recently seen as the principle threat to Polish economic
stability. However, the scale of weakness in Poland's
partners and the uncertainty surrounding the financial crisis
have Polish economists wondering if they are about to
experience once again the pain of Russia's collapse in 1998.
As the situation develops, we are particularly watching three
8. (SBU) Currency Risk: Between 50 and 60 percent of the
Polish mortgage market is denominated in Swiss francs (CHF).
While lower foreign interest rates and the rising zloty made
this a good, affordable bet for many borrowers in recent
years, those borrowers are now paying much more for their

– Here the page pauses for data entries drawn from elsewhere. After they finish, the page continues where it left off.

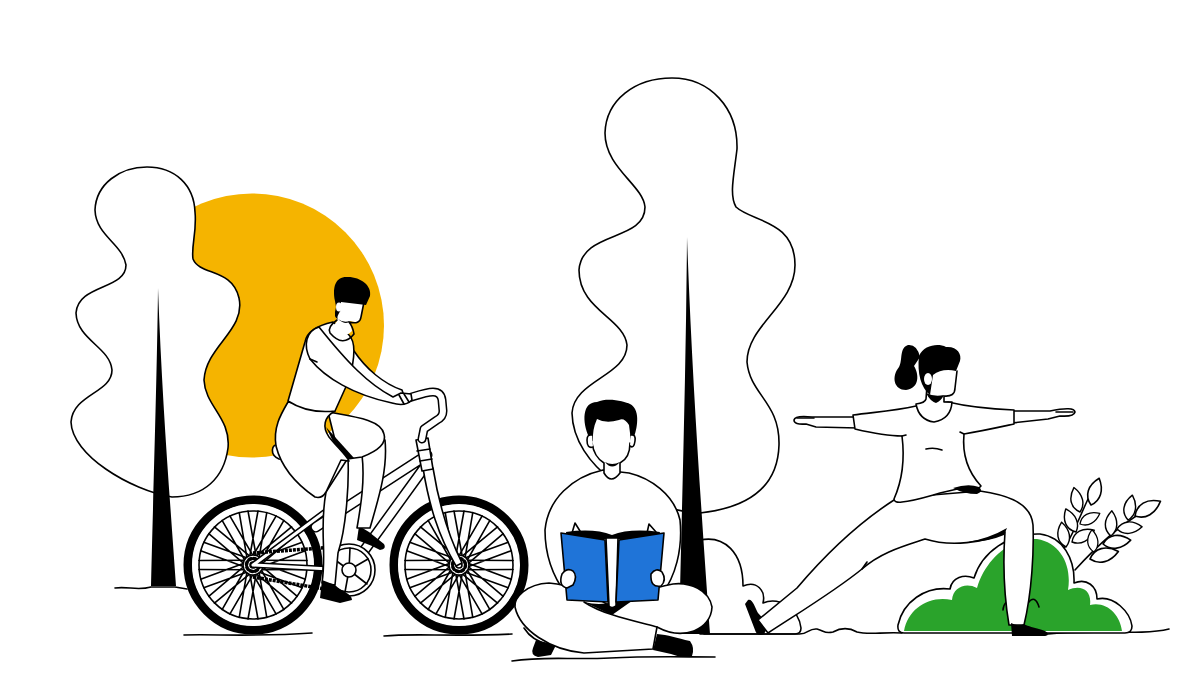
<!DOCTYPE html>
<html lang="en">
<head>
<meta charset="utf-8">
<title>A day in the park</title>
<style>
:root { --ink: #000; --paper: #fff; --sun: #f5b400; --book: #1f74d8; --bush: #2aa32b; }
html, body { margin: 0; height: 100%; overflow: hidden; background: var(--paper); }
svg { display: block; width: 1200px; height: 698px; }
.shape { fill: var(--paper); stroke: var(--ink); stroke-width: 1.6; stroke-linejoin: round; stroke-linecap: round; }
.line { fill: none; stroke: var(--ink); stroke-width: 1.6; stroke-linecap: round; stroke-linejoin: round; }
.solid { fill: var(--ink); }
.skin { fill: var(--paper); }
.sun { fill: var(--sun); }
.cover { fill: var(--book); stroke: var(--ink); stroke-width: 1.6; stroke-linejoin: round; }
.green { fill: var(--bush); }
.tube-edge { fill: none; stroke: var(--ink); stroke-linecap: round; stroke-linejoin: round; }
.tube-core { fill: none; stroke: var(--paper); stroke-linecap: round; stroke-linejoin: round; }
.chain { fill: none; stroke: var(--ink); stroke-width: 3.5; stroke-dasharray: 3 1; }
</style>
</head>
<body>
<svg viewBox="0 0 1200 698" role="img" aria-label="People cycling, reading and doing yoga in a park">
<defs>
  <path id="spoke-pair" class="line" d="M3-10L-5-54M-3-10L5-54"/>
  <g id="spoke-trio">
    <use href="#spoke-pair"/><use href="#spoke-pair" transform="rotate(20)"/><use href="#spoke-pair" transform="rotate(40)"/>
  </g>
  <g id="wheel">
    <circle r="65" fill="none" stroke="#000" stroke-width="9"/>
    <circle r="57.5" fill="none" stroke="#fff" stroke-width="7"/>
    <circle class="line" r="54"/>
    <use href="#spoke-trio"/><use href="#spoke-trio" transform="rotate(60)"/><use href="#spoke-trio" transform="rotate(120)"/>
    <use href="#spoke-trio" transform="rotate(180)"/><use href="#spoke-trio" transform="rotate(240)"/><use href="#spoke-trio" transform="rotate(300)"/>
    <circle class="shape" r="10"/>
    <circle class="line" r="6.5" stroke-dasharray="2.5 2.6" style="stroke-width:3.5"/>
    <circle class="shape" r="3"/>
  </g>
  <path id="leaf" class="shape" d="M0 0C-9-7-9-18 0-28C8-18 8-7 0 0Z"/>
</defs>

<circle class="sun" cx="252" cy="325.500" r="132"/>

<g id="left-tree">
  <path class="shape" d="M147 167C175 167 194 185 195 212C197 232 191 246 193 259C200 276 232 268 239 298C246 330 206 346 204 380C205 406 231 418 228 448C224 478 204 497 172 497C130 490 72 455 71 422C73 394 112 393 112 370C110 347 77 340 76 313C78 284 126 290 126 265C122 243 96 236 95 210C96 184 120 167 147 167Z"/>
  <path class="solid" d="M158 288C162 400 170 500 176 586L151 586C153 500 157 380 158 288Z"/>
  <path class="line" d="M115 588C128 586 137 591 151 587H175L187 589"/>
</g>

<g id="center-tree">
  <path class="shape" d="M672 78C710 78 738 108 737 149C734 175 729 195 736 207C752 222 795 220 795 265C795 305 747 325 747 362C750 395 780 402 779 445C778 482 755 507 700 513C640 510 573 466 572 413C574 380 627 376 627 345C624 318 579 310 579 270C582 230 645 242 645 207C643 185 605 168 605 133C606 100 635 78 672 78Z"/>
  <path class="shape" d="M700 540C724 535 743 552 743 586C757 580 766 591 763 603C780 596 799 610 801 628Q801 634 795 634H700Z"/>
  <path class="solid" d="M687 237C692 380 702 520 710 634H679C682 500 686 370 687 237Z"/>
</g>

<g id="ground" class="line">
  <path d="M184 635C215 634 255 637 312 633M384 636C415 633 450 637 512 634M704 634H798C808 635 808 628 817 629C825 631 824 634 833 632C842 627 850 628 857 632C868 635 882 632 902 633"/>
  <path d="M1048 634C1090 629 1140 636 1169 629"/>
</g>

<g id="bicycle">
  <use href="#wheel" x="253" y="565"/>
  <use href="#wheel" x="459" y="565"/>
  <g class="tube-edge" stroke-width="11">
    <path d="M253 565L330 508M253 565L349 570" stroke-width="6"/>
    <path d="M427 455L316 527M424 468L353 566"/>
  </g>
  <g class="tube-core" stroke-width="8">
    <path d="M253 565L330 508M253 565L349 570" stroke-width="3"/>
    <path d="M427 455L316 527M424 468L353 566"/>
  </g>
  <use href="#wheel" x="253" y="565" clip-path="circle(12px at 253px 565px)"/>
  <path class="chain" d="M253 553L348 546M253 577L348 593"/>
  <circle class="shape" cx="349" cy="570" r="26"/>
  <circle class="line" cx="349" cy="570" r="22"/>
  <path class="line" d="M349 570L331 557M349 570L368 559M349 570L367 584M349 570L345 592M349 570L350 548"/>
  <circle class="shape" cx="349" cy="570" r="7"/>
  <path class="shape" d="M423 468L433 468C439 505 448 535 462 563L456 566C438 535 429 505 423 468Z"/>
  <path class="shape" d="M416 440L428 438L433 469L422 471Z"/>
  <path class="line" d="M417 451L430 449M420 461L432 459"/>
  <path class="tube-edge" stroke-width="9" d="M402 400C416 396 425 392 433 392Q441 392 442 400L443 411Q443 417 437 420L424 429L422 439"/>
  <path class="tube-core" stroke-width="6" d="M402 400C416 396 425 392 433 392Q441 392 442 400L443 411Q443 417 437 420L424 429L422 439"/>
</g>

<g id="cyclist">
  <path class="shape" d="M280 444C270 444 270 455 279 459L292 461V448Z"/>
  <path class="solid" d="M359 526L369 532L384 544Q387 549 380 550L372 546L357 540Z"/>
  <path class="shape" d="M362 455L385 440C388 470 378 500 370 528L357 528C361 505 365 480 362 455Z"/>
  <path class="shape" d="M328 412C356 417 381 420 384 434Q388 447 362 457L340 460Z"/>
  <path class="solid" d="M326 427L354 458L342 460Z"/>
  <path class="shape" d="M326 492L348 458C349 480 347 525 338 553L335 585L322 583C327 550 319 530 326 492Z"/>
  <path class="solid" d="M322 580L335 585C341 592 352 593 352 600L340 603L320 598Z"/>
  <path class="shape" d="M288 402L335 411C324 417 322 427 329 437C338 448 346 455 349 461L341 460L326 492Q322 499 315 497C296 484 281 466 276 446C273 427 281 414 288 402Z"/>
  <path class="shape" d="M354 351C366 369 384 384 402 390L404 396L394 401C376 394 357 381 344 366Z"/>
  <path class="shape" d="M333 322C319 325 307 330 305 342L288 401Q308 414 335 411L349 380C354 362 357 343 349 335Z"/>
  <path class="skin" d="M336 306L337 321Q333 326 334 331Q343 340 352 331L350 321Q360 324 361 318L364 302L337 294Z"/>
  <path class="line" d="M337 320Q327 327 330 333Q343 348 354 334Q353 327 349 322Q360 325 361 317L364 302"/>
  <path class="solid" d="M335 301C332 286 336 276 348 277C361 277 372 286 370 296L366 305L341 302L341 310Q336 317 338 319Q333 318 336 307Z"/>
  <path class="solid" d="M338 319Q343 323 350 321Q346 326 338 319Z"/>
  <ellipse class="skin" cx="339" cy="307" rx="3" ry="4.500"/>
  <path class="shape" d="M319 327C306 331 303 345 310 359C325 378 354 395 392 403Q405 407 412 400L411 394L401 393L393 397C368 384 347 362 319 327Z"/>
  <path class="line" d="M310 359L317 362M399 395L404 404M404 394L409 402"/>
</g>

<g id="green-bush">
  <g id="leafy-stems">
    <path class="line" d="M1062 551C1074 535 1082 510 1091 493M1075 570C1095 548 1120 525 1143 512"/>
    <g id="stem-leaves">
      <use href="#leaf" transform="translate(1080 512) rotate(-14) scale(.9)"/>
      <use href="#leaf" transform="translate(1091 505) rotate(17) scale(1)"/>
      <use href="#leaf" transform="translate(1076 532) rotate(-24) scale(.9)"/>
      <use href="#leaf" transform="translate(1080 524) rotate(62) scale(.8)"/>
      <use href="#leaf" transform="translate(1066 547) rotate(-10) scale(.9)"/>
      <use href="#leaf" transform="translate(1072 542) rotate(62) scale(.9)"/>
      <use href="#leaf" transform="translate(1135 516) rotate(60) scale(1.050)"/>
      <use href="#leaf" transform="translate(1128 520) rotate(10) scale(.9)"/>
      <use href="#leaf" transform="translate(1111 536) rotate(2) scale(.9)"/>
      <use href="#leaf" transform="translate(1117 529) rotate(85) scale(.9)"/>
      <use href="#leaf" transform="translate(1103 544) rotate(82) scale(1)"/>
      <use href="#leaf" transform="translate(1094 552) rotate(-5) scale(.8)"/>
      <use href="#leaf" transform="translate(1090 559) rotate(75) scale(1.050)"/>
    </g>
  </g>
  <path class="shape" d="M904 633Q897 633 898 625C903 602 925 586 950 589C952 577 964 574 974 578C982 552 1009 533 1040 534C1063 537 1075 559 1074 583C1087 578 1097 586 1097 599C1114 595 1130 612 1132 626Q1132 633 1125 633Z"/>
  <path class="green" d="M904 631C908 608 930 595 952 600C953 587 966 582 977 588C985 560 1010 537 1037 539C1061 543 1072 566 1068 590C1081 584 1092 590 1090 605C1107 601 1120 615 1122 631Z"/>
  <path class="line" d="M1003 610Q1004 600 1012 601M1028 603Q1035 594 1039 607"/>
</g>

<g id="yoga-figure">
  <path class="solid" d="M748 600C752 598 755 607 758 613L769 625L764 634Q757 637 755 630L745 604Z"/>
  <path class="shape" d="M894 500C860 522 825 555 797 588L758 620L768 633C800 612 835 591 862 569C881 552 904 546 925 539C950 547 985 543 1005 532C1003 560 1004 595 1009 625H1024C1032 592 1034 550 1033 525C1031 500 1000 494 980 491L920 496Z"/>
  <path class="line" d="M862 569L867 562"/>
  <path class="solid" d="M968 542Q990 538 1007 528L1004 535Q988 542 968 542Z"/>
  <path class="solid" d="M1011 623Q1018 627 1024 624C1033 629 1047 629 1048 634Q1048 636 1043 636H1012Z"/>
  <path class="shape" d="M856 417L812 417Q795 415 794 420Q794 425 806 424L816 427L858 428Z"/>
  <path class="shape" d="M1012 411L1050 411Q1074 406 1075 412Q1074 417 1060 416L1048 419L1012 423Z"/>
  <path class="line" d="M797 418H814M1056 412H1073"/>
  <path class="shape" d="M916 406C894 411 875 412 853 415L855 429C872 433 888 436 902 436C905 460 902 481 894 499Q894 503 902 502C926 500 956 484 978 489L981 486C968 472 962 455 964 434C982 431 1000 427 1014 424V410C990 409 969 407 948 402Z"/>
  <path class="line" d="M902 436L906 435M964 434L960 432M926 449Q934 447 942 450"/>
  <path class="solid" d="M953 488Q968 483 979 487Q984 491 977 494Q964 494 953 488Z"/>
  <path class="skin" d="M926 376L927 396L916 404Q919 419 934 422Q950 418 952 403L943 402V396Q954 397 955 387L957 368L930 365Z"/>
  <path class="line" d="M927 386L926 399Q925 403 916 404Q919 420 934 422Q951 419 952 402L944 402V396Q955 397 955 388L957 371"/>
  <path class="solid" d="M926 393Q934 397 944 395Q941 401 936 403Q930 401 926 393Z"/>
  <path class="solid" d="M919 356C924 345 938 343 946 347C957 346 962 354 960 361L956 371Q942 368 933 375L930 395C921 388 917 373 919 356Z"/>
  <path class="solid" d="M920 357Q917 344 908 345C899 348 903 360 899 367C891 377 894 390 906 390C920 388 919 374 914 366Z"/>
  <ellipse class="skin" cx="928" cy="379" rx="4" ry="6"/>
</g>

<g id="reader">
  <path class="shape" d="M603 470C572 477 548 499 545 530C545 556 554 578 566 594H662C675 577 683 550 680 520C674 494 650 478 629 473Z"/>
  <path class="line" d="M572 533L575 523L580 531M647 533L649 524L656 532"/>
  <path class="skin" d="M590 428L592 445Q595 459 604 463V474Q612 483 620 474V463Q629 457 630 443L632 426L612 414Z"/>
  <path class="line" d="M592 443Q594 457 604 463V473Q611 485 620 473V463Q630 458 630 443"/>
  <path class="solid" d="M605 462Q612 466 620 462Q612 471 605 462Z"/>
  <path class="solid" d="M589 437C582 422 582 402 597 402C609 397 625 402 630 404C640 409 638 426 634 437L631 441L629 425Q624 417 619 420Q606 424 597 419Q592 430 593 442Z"/>
  <path class="shape" d="M592 435Q587 434 587 440Q587 449 593 447M631 435Q636 434 635 441Q634 449 630 446"/>
  <path class="solid" d="M536 640L556 645L551 655L538 657Q530 655 533 648Z"/>
  <path class="shape" d="M549 583C526 584 514 598 515 607C520 630 550 650 584 653L653 649L657 627C683 641 711 630 712 607C709 590 690 582 673 584C649 588 622 601 612 608C594 594 570 585 549 583Z"/>
  <path class="line" d="M657 627C630 620 602 614 584 602M524 628Q532 641 550 645"/>
  <path class="solid" d="M584 602Q600 606 612 602Q628 602 642 594Q626 605 612 615Z"/>
  <path class="solid" d="M657 634C668 635 677 638 690 641Q695 648 692 656Q680 658 671 654L653 650Z"/>
  <path class="solid" d="M566 532Q594 528 612 535Q630 528 660 532L658 539H567Z"/>
  <path class="shape" d="M606 538H618L616 606Q612 609 609 606Z"/>
  <path class="cover" d="M561 533L605 540L608 602L567 600ZM664 533L619 540L616 602L658 600Z"/>
  <path class="shape" d="M562 574Q567 567 573 571Q578 576 573 585L567 588Q558 586 562 574ZM651 574Q656 567 662 572Q667 580 661 586Q650 588 651 574Z"/>
  <path class="line" d="M512 661C545 656 570 660 610 658S680 657 715 657"/>
</g>
</svg>
</body>
</html>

loans than in August. A homeowner who borrowed in CHF is now
paying 17 percent more every month. Banks too have assumed
risk in this process since they finance their long-term
foreign currency lending with short-term borrowing. That
borrowing must be rolled-over, but short-term foreign
currency loans are increasingly expensive and hard to come by
in the midst of crisis.
9. (U) The Diaspora: Though good estimates are lacking, well
over a million Poles have taken advantage of their ability to
work in higher-wage, lower-unemployment Europe. Should
increasing unemployment in Britain and Ireland send Poles
there back home, Poland would see a spike in the number of
job seekers just as the job market here begins to soften.
10. (SBU) Confidence in Markets and Potential GoP Response:
Polling data suggests most Poles fear the crisis could come
to Poland -- and they also doubt their government's ability
to respond. Politically, as the Deputy Mayor of Gliwice told
CG Krakow, Polish leaders know that Poland will suffer some
degree of pain in the crisis, but they do not want to sow
panic among workers by announcing that. However, some
bankers have complained to us privately that by keeping quiet
to avoid panic, the government is actually increasing
uncertainty and losing credibility.
11. (SBU) Poland is no Iceland, nor is it Hungary. With its
conservative banking subsidiaries, small mortgage market, and
strong macroeconomic fundamentals, Poland is not likely to
suffer severe direct effects of the global financial crisis.
Growth will slow exports, investment, and domestic demand
decline, though those effects could be moderated by zloty
depreciation and production shifting from higher-cost Europe.
We will keep a close eye on three X-factors - Poland's
European Diaspora, Swiss franc-denominated mortgages, and
government management of uncertainty - but for now, we expect
to see ahead old-fashioned, unpleasant economic weakness.